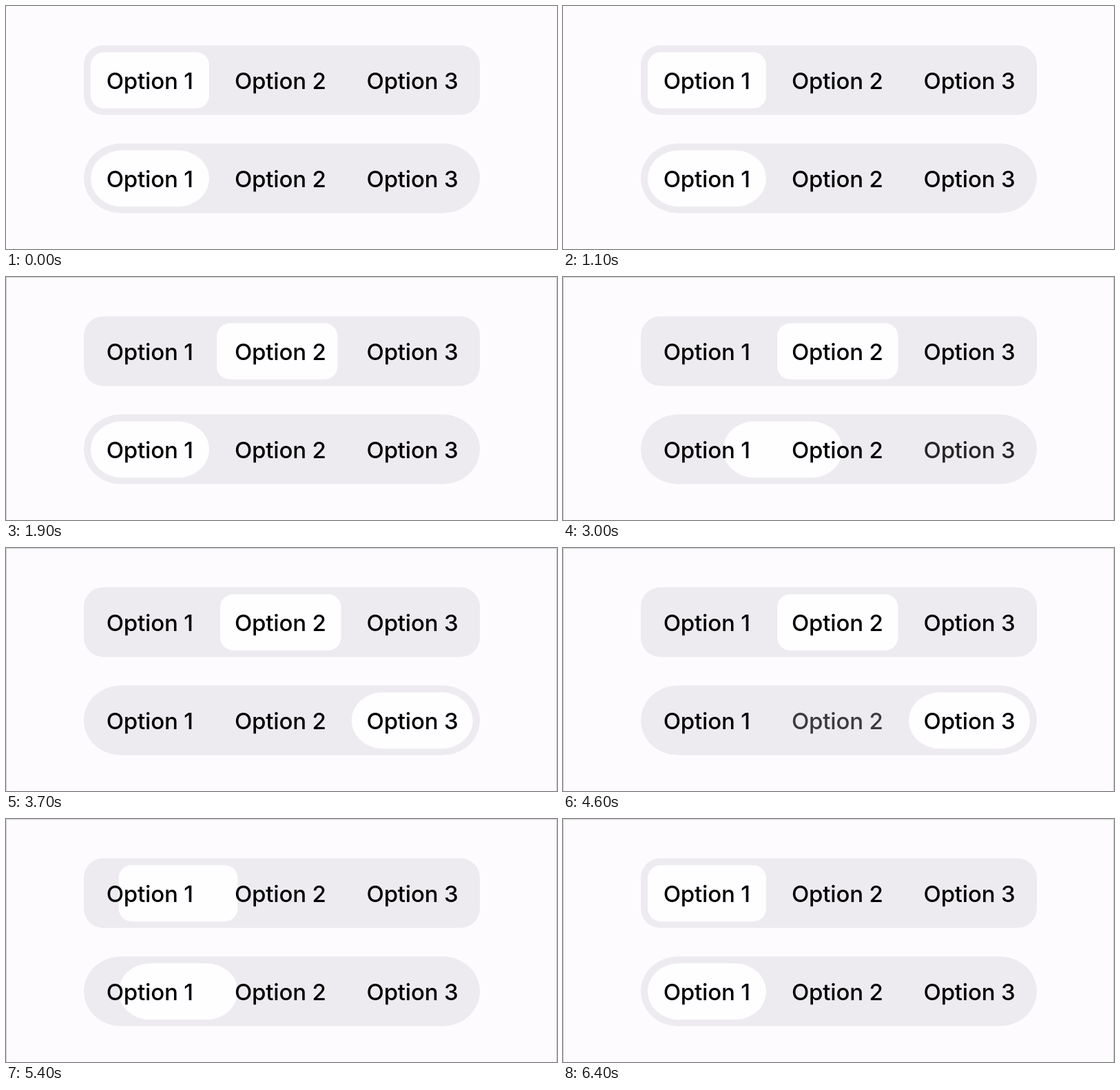
Recreate the animation shown at these times as an HTML page. Size 800x354 px, loop 6600 ms.

```html
<!DOCTYPE html>
<html lang="en">
<head>
<meta charset="utf-8">
<title>Segmented controls</title>
<style>
  html, body { margin: 0; width: 100%; height: 100%; overflow: hidden; background: #fdfbfe; }
  svg { display: block; width: 100%; height: 100%; }
  text { font: 500 33px Inter, "Open Sans", sans-serif; letter-spacing: -.2px; text-anchor: middle; }
  .track { fill: #edebf0; }
  .thumb { fill: #fefdff; }
  #edge { fill: none; stroke: #cccace; }
</style>
</head>
<body>
<svg id="stage" viewBox="0 0 800 354">
  <path id="edge" d="M.5 354V.5H799.5V354"/>
</svg>
<script>
const LOOP = 6600, STEP = 100;
const OMEGA = 4 * Math.PI / 1000;   // critically damped spring, 0.5 s response
const SLOTS = [[123, 172], [311, 175.5], [502, 176]];   // thumb x and width

const controls = [
  { y: 57, track: [28, 28], thumb: [19, 19], moves: [
    { press: 1455, start: 1463, to: 1 },
    { press: 5160, start: 5170, to: 0 }] },
  { y: 200, track: [54, 50.5], thumb: [45, 41], moves: [
    { press: 2790, start: 2915, to: 2 },
    { press: 4590, start: 4615, to: 1 },
    { press: 5160, start: 5170, to: 0 }] }
];

const stage = document.getElementById('stage');
const edge = document.getElementById('edge');

function add(tag, attrs) {
  const el = document.createElementNS('http://www.w3.org/2000/svg', tag);
  for (const key in attrs) el.setAttribute(key, attrs[key]);
  return stage.appendChild(el);
}

for (const c of controls) {
  add('rect', { class: 'track', x: 113, y: c.y + .3, width: 575, height: 101.4, rx: c.track[0], ry: c.track[1] });
  c.knob = add('rect', { class: 'thumb', y: c.y + 10.3, height: 82, rx: c.thumb[0], ry: c.thumb[1] });
  c.labels = [208.7, 398.3, 590].map((x, i) => {
    const label = add('text', { x, y: c.y + 64.3 });
    label.textContent = 'Option ' + (i + 1);
    return label;
  });
}

function spring(ms) {
  const u = OMEGA * Math.max(0, ms);
  return 1 - (1 + u) * Math.exp(-u);
}

// Pressed labels dim, then fade back after release.
function labelOpacity(t, { press, start }) {
  if (t < press) return 1;
  return Math.min(1, .75 + .25 * Math.max(0, t - start) / 240);
}

function draw(t) {
  edge.style.display = t < 1500 ? 'none' : '';
  for (const c of controls) {
    let box = SLOTS[0];
    const opacity = [1, 1, 1];
    for (const m of c.moves) {
      const p = spring(t - m.start);
      box = box.map((v, i) => v + (SLOTS[m.to][i] - v) * p);
      opacity[m.to] = Math.min(opacity[m.to], labelOpacity(t, m));
    }
    c.knob.setAttribute('x', box[0]);
    c.knob.setAttribute('width', box[1]);
    c.labels.forEach((label, i) => label.setAttribute('opacity', opacity[i]));
  }
}

function tick() {
  const t = (performance.now() - begin) % LOOP;
  draw(Math.floor(t / STEP) * STEP);
  requestAnimationFrame(tick);
}

const begin = performance.now();
tick();
</script>
</body>
</html>
```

Exercise prompt. Filter the records above down to the lines that hold the string "Math".

Exercise output.
const OMEGA = 4 * Math.PI / 1000;   // critically damped spring, 0.5 s response
  const u = OMEGA * Math.max(0, ms);
  return 1 - (1 + u) * Math.exp(-u);
  return Math.min(1, .75 + .25 * Math.max(0, t - start) / 240);
      opacity[m.to] = Math.min(opacity[m.to], labelOpacity(t, m));
  draw(Math.floor(t / STEP) * STEP);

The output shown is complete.